Dear Source,
I am a full-time resident of the island of St. John. You have heard much on the impact the Botany Bay project would have on the island of St. Thomas. Now, on my third reading of the zoning, building and housing laws and regulations in the V.I. Code, I would like you to read Section 531, page one of the book:
"Declaration of policy. The Legislature of the Virgin Islands hereby determines and finds that the lands and waters comprising the watersheds of the United States Virgin Islands are great natural assets and resources; and that improper development of land results in changed watershed conditions ... "
Throughout the code, the phrases "protect the natural resources of the islands," "promote the health, safety and general welfare of the citizens," and "the conservation of beaches, shorelines and the coastal zones" are expressed in the many forms that have been adopted by the Legislature. Also in the code, in different sections, the prevention of major impact to the already stressed infrastructure of the islands is stated.
Nowhere in the code does it state, imply or suggest that a developer should have the right to an excessive return on his investment. Botany Bay Partners purchased the land knowing that it was zoned R-1. Now they want to change the rules for their benefit, including tax benefits. The difference between R-1 (section 228, page 31) and R-3 (same section, page 33) is great, and with some "creative developer thinking," the impact on the property and on St. Thomas will be irreversible.

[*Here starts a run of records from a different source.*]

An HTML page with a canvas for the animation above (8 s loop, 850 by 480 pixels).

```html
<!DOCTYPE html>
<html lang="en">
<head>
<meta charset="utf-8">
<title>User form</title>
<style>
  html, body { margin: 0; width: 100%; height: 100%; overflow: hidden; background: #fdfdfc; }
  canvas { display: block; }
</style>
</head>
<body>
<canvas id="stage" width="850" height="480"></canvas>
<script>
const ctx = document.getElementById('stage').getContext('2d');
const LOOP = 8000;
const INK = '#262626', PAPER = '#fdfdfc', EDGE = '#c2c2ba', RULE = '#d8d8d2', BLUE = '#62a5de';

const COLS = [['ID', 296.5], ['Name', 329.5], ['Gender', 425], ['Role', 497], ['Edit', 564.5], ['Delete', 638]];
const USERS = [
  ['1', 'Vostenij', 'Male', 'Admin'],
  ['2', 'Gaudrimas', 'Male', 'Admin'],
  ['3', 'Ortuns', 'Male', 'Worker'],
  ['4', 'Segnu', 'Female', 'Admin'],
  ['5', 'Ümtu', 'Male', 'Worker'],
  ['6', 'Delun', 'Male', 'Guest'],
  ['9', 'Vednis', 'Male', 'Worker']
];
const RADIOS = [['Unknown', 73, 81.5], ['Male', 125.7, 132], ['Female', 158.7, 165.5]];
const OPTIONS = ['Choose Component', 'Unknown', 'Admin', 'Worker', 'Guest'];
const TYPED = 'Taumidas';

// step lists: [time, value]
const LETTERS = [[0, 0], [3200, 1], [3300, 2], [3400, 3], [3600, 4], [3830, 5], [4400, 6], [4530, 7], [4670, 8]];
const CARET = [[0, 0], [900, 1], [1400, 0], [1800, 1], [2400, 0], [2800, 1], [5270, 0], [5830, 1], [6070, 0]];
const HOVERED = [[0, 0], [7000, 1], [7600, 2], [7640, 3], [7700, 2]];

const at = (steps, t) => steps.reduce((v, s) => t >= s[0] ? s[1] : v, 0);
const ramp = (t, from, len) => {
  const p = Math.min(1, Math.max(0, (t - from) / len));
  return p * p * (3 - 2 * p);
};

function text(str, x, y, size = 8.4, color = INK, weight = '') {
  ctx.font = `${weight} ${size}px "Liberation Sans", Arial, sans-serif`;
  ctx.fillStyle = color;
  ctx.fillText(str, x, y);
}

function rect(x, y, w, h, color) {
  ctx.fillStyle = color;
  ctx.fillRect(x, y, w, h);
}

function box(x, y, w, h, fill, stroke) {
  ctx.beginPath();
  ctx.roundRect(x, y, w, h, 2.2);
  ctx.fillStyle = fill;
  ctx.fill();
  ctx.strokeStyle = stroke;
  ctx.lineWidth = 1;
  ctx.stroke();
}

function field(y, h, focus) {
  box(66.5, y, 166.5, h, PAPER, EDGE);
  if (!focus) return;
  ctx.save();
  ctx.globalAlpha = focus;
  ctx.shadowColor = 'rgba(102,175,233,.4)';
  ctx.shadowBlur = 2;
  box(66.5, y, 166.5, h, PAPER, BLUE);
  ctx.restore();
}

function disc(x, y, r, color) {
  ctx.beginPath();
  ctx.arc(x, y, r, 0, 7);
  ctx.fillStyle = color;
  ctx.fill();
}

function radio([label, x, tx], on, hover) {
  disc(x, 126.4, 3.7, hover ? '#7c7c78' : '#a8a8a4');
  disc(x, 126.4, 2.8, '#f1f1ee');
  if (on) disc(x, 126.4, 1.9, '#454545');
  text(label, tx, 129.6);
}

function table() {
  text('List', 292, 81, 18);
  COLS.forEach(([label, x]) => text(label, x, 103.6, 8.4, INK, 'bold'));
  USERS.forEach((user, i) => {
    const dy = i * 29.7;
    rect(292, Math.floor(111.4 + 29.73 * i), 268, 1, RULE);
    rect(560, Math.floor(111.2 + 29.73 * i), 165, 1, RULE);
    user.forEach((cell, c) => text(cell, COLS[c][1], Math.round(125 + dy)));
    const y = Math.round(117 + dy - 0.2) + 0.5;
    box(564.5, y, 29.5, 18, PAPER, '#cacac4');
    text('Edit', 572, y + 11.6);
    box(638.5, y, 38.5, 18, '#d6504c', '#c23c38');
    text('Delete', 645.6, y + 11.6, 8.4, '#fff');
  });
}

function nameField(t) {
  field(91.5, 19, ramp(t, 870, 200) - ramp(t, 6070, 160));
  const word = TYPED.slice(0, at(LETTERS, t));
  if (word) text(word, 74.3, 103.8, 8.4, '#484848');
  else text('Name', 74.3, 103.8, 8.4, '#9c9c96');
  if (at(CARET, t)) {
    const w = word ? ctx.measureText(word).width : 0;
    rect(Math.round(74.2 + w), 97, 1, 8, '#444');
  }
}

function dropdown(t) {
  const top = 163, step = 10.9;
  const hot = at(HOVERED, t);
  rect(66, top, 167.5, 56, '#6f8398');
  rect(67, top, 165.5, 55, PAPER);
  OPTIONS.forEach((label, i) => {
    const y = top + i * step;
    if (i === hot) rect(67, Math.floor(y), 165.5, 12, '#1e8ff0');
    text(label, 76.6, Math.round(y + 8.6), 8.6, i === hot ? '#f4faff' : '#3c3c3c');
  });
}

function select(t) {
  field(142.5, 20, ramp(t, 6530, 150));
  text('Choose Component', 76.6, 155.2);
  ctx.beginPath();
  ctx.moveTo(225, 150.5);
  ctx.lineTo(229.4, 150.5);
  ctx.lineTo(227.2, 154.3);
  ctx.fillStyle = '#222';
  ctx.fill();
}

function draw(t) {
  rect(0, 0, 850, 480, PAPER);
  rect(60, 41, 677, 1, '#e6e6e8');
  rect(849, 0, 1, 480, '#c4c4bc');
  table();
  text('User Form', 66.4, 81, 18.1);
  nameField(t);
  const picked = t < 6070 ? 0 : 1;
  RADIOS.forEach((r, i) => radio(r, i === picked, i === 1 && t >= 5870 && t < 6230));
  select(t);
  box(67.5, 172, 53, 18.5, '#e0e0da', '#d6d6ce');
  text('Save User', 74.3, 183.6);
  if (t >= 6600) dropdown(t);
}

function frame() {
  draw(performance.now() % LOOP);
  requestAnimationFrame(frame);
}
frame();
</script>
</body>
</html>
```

The Virgin Islands needs money. But destroying property [to get it] is not the answer, and developers do not have a positive record in correcting their mistakes. For the people living here now, and the people to come, please veto bill No. 24-0199. It is the right thing to do.
Bruce L. McMakin
St. John

Editor's note: We welcome and encourage readers to keep the dialogue going by responding to Source commentary. Letters should be e-mailed with name and place of residence to source@viaccess.net.